The research took place with first-year BEd students. One compulsory module, which students had found difficult in previous years, underwent a "radical" re-design based around peer assessment.
Each tutor group was divided into smaller study groups of no more than five students who worked together on core tasks. This included collaboration on the final task, which also involved individual responses and a 50-question multiple-choice exam. Formative assessment was used to make reflection and self-regulation integral to learning.
Questionnaires completed by 115 students showed that peer feedback was preferred to that from tutors. Some 72 per cent reported that collaborative working helped their learning. However, while 68 per cent believed peer feed-back was helpful in this setting, only 51 per cent found feedback from tutors relevant to their work - a figure described as "disappointing" by researchers Mary Welsh and Magnus Ross.
"This may be interpreted as a measure of the effectiveness of the methodology in developing self-regulating reflective skills," they said in a report. "There are implications for tutor involvement, and it can be argued that this outcome is beneficial for a system of higher education where classes are increasingly large and diverse, and where tutors face increasing pressures and demands on their time."
Summative final exam scores, meanwhile, rose by 11 per cent, which independent analysis deemed "statistically significant".
Feedback on the peer-assessment approach was nevertheless "disappointing". Only 41 per cent agreed or strongly agreed that it was appropriate, amid concerns that some students were not "pulling their weight". Students appeared to favour a more traditional approach with more preparation for the final summative exam.

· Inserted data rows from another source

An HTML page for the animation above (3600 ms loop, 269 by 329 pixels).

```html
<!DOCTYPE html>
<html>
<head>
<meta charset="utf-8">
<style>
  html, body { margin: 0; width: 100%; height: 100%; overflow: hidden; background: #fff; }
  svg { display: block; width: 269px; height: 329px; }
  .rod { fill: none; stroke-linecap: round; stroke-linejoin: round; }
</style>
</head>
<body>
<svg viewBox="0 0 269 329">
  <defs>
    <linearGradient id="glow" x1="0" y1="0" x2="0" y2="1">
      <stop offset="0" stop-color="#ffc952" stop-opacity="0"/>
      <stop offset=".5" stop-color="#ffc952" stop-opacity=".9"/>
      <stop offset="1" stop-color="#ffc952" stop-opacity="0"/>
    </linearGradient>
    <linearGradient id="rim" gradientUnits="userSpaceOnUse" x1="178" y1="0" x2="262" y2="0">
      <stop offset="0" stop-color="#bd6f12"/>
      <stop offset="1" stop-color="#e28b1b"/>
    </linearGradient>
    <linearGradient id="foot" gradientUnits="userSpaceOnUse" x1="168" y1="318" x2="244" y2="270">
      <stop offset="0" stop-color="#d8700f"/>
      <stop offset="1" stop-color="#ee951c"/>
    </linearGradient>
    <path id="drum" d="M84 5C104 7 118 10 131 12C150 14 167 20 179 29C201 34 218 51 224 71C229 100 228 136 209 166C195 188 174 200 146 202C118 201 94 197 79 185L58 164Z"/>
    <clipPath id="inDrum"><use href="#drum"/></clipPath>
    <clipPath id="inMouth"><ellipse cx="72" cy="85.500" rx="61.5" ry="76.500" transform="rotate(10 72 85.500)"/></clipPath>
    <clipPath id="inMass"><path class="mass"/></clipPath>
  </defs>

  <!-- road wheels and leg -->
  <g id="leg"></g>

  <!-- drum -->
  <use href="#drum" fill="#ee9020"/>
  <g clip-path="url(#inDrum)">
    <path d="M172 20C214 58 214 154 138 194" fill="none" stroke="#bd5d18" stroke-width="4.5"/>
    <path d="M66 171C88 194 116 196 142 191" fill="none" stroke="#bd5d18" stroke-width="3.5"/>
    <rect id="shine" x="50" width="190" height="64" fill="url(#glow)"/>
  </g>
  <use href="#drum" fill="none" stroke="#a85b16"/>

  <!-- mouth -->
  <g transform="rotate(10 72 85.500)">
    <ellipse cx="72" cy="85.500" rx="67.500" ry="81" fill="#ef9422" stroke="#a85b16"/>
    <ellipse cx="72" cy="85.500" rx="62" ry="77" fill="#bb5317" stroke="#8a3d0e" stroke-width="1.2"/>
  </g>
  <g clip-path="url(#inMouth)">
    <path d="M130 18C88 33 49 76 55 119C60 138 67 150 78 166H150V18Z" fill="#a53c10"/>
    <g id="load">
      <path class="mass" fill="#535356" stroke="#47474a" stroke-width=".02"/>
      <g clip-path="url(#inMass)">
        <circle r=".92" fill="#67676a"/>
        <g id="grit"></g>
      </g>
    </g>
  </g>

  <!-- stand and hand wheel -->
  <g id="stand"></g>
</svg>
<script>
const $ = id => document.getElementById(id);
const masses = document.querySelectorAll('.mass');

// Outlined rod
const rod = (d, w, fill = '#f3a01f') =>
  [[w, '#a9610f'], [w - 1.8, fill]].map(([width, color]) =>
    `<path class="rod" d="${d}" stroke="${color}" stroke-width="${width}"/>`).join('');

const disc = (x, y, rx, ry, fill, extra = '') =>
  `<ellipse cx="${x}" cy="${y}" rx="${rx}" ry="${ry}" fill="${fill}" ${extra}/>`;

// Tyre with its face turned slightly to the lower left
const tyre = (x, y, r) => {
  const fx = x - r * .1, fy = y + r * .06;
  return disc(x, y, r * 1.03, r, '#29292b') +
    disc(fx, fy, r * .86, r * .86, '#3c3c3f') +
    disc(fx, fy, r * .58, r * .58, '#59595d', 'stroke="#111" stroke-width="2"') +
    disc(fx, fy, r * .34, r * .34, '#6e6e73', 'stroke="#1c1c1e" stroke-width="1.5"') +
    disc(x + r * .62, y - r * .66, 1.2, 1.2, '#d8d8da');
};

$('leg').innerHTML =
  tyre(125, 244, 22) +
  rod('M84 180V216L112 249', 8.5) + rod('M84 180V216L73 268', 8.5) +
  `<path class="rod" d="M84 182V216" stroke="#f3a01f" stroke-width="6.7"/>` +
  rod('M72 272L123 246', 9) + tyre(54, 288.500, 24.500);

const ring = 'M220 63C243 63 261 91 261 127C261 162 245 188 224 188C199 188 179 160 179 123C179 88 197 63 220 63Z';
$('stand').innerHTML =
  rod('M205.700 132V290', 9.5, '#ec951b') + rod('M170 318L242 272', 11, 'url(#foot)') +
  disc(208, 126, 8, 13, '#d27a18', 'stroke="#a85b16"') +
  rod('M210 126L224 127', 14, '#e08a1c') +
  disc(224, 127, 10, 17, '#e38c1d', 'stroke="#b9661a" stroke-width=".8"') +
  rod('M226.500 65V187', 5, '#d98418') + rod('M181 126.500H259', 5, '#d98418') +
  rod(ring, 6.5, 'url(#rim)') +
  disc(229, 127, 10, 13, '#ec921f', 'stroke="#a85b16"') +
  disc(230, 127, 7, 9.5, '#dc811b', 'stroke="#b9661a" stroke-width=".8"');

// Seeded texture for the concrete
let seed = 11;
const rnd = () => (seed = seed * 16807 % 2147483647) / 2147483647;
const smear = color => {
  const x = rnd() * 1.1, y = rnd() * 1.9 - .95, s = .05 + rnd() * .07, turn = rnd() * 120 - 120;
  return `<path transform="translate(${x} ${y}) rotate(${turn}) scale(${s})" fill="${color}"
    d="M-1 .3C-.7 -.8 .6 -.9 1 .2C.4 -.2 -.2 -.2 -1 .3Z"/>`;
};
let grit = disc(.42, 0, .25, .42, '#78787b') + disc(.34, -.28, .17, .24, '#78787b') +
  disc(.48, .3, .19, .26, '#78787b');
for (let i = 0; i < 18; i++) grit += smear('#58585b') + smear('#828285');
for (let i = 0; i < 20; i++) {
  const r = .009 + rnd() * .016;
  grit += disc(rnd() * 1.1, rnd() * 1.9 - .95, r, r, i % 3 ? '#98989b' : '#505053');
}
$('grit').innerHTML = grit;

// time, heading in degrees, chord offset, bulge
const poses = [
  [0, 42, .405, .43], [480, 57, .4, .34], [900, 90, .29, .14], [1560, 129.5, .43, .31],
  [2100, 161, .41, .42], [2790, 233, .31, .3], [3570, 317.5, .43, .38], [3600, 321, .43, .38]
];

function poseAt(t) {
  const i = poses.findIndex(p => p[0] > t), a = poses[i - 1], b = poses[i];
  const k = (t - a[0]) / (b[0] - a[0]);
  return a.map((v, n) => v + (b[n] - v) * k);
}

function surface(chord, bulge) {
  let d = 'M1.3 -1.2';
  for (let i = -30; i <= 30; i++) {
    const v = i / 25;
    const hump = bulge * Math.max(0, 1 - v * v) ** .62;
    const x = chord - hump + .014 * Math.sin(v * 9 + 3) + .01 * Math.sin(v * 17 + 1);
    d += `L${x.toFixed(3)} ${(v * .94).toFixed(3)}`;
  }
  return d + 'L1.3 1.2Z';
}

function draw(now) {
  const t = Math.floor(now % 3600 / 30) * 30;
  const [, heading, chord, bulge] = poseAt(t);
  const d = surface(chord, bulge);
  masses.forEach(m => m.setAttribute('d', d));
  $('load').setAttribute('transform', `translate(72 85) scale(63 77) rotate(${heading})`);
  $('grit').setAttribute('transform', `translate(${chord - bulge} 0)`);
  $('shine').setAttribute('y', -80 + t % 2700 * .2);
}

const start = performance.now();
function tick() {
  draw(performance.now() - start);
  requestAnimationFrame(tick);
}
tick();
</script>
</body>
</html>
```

These opinions were, however, expressed before exam scores were known, and 89 per cent of students reported that collaborative tasks improved their skills of reflection.
The findings were presented at the recent annual conference of the British Educational Research Association, held at Edinburgh's Heriot-Watt University. The research was part of the Re-Engineering Assessment Practices in Scottish Higher Education project, better known as REAP.